Goal of the exercise = I need every line from the start of the material below up to and including the line containing "absolute; inset: 0;", restated exactly, with the pictures omitted.

Information given =

★ ★ ★ ★

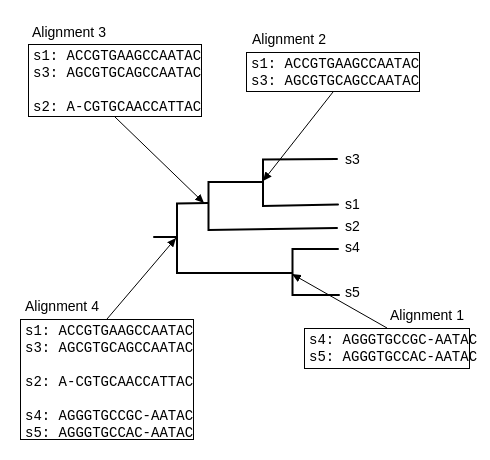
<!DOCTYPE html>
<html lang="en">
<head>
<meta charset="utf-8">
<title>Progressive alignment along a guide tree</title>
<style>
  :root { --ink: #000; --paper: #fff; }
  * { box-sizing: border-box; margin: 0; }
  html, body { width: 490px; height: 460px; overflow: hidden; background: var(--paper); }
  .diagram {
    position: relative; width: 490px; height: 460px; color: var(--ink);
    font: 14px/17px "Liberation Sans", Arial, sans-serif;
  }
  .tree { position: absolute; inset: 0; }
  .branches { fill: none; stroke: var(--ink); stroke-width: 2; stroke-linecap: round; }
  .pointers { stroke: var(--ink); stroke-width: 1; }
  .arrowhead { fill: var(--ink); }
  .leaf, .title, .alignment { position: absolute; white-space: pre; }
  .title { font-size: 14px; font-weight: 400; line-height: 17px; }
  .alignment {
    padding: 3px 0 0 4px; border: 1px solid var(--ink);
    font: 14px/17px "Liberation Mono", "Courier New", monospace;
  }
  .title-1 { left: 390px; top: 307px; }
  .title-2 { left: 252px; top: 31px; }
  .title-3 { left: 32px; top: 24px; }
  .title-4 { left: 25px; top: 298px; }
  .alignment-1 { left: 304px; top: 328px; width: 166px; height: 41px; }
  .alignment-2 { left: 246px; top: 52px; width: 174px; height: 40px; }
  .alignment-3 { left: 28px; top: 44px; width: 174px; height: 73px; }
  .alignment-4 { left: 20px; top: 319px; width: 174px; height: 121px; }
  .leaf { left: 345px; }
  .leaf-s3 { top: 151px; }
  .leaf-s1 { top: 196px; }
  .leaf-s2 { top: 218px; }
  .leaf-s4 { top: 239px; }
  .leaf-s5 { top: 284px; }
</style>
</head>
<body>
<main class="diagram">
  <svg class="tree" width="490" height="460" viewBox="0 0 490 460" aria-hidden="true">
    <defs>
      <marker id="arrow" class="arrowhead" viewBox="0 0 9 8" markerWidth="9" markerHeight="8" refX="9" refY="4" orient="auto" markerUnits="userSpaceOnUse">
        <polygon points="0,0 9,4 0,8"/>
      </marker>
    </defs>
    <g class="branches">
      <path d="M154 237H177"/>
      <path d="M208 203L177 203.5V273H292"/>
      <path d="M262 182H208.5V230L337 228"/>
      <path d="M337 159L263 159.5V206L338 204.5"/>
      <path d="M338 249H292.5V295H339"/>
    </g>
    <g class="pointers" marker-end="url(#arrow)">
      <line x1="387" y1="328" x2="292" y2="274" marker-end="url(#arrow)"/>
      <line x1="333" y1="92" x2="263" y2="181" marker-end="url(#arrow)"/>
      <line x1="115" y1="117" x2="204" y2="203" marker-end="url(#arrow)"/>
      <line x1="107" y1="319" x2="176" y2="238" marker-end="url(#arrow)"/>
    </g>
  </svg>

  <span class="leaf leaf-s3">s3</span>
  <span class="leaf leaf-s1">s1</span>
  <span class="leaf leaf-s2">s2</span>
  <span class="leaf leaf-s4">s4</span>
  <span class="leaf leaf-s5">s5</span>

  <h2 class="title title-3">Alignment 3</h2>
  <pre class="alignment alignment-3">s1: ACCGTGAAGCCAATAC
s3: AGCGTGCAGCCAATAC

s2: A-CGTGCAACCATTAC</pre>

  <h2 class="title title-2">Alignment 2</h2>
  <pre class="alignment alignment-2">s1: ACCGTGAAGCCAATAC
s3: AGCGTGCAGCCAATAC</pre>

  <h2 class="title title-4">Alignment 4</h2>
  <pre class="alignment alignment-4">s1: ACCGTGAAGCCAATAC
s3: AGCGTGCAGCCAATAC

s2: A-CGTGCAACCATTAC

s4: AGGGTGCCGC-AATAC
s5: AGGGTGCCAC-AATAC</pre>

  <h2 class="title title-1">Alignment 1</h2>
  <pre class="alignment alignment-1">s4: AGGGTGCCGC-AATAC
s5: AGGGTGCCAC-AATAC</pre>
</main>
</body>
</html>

★ ★ ★ ★

Solution for this exercise =
<!DOCTYPE html>
<html lang="en">
<head>
<meta charset="utf-8">
<title>Progressive alignment along a guide tree</title>
<style>
  :root { --ink: #000; --paper: #fff; }
  * { box-sizing: border-box; margin: 0; }
  html, body { width: 490px; height: 460px; overflow: hidden; background: var(--paper); }
  .diagram {
    position: relative; width: 490px; height: 460px; color: var(--ink);
    font: 14px/17px "Liberation Sans", Arial, sans-serif;
  }
  .tree { position: absolute; inset: 0; }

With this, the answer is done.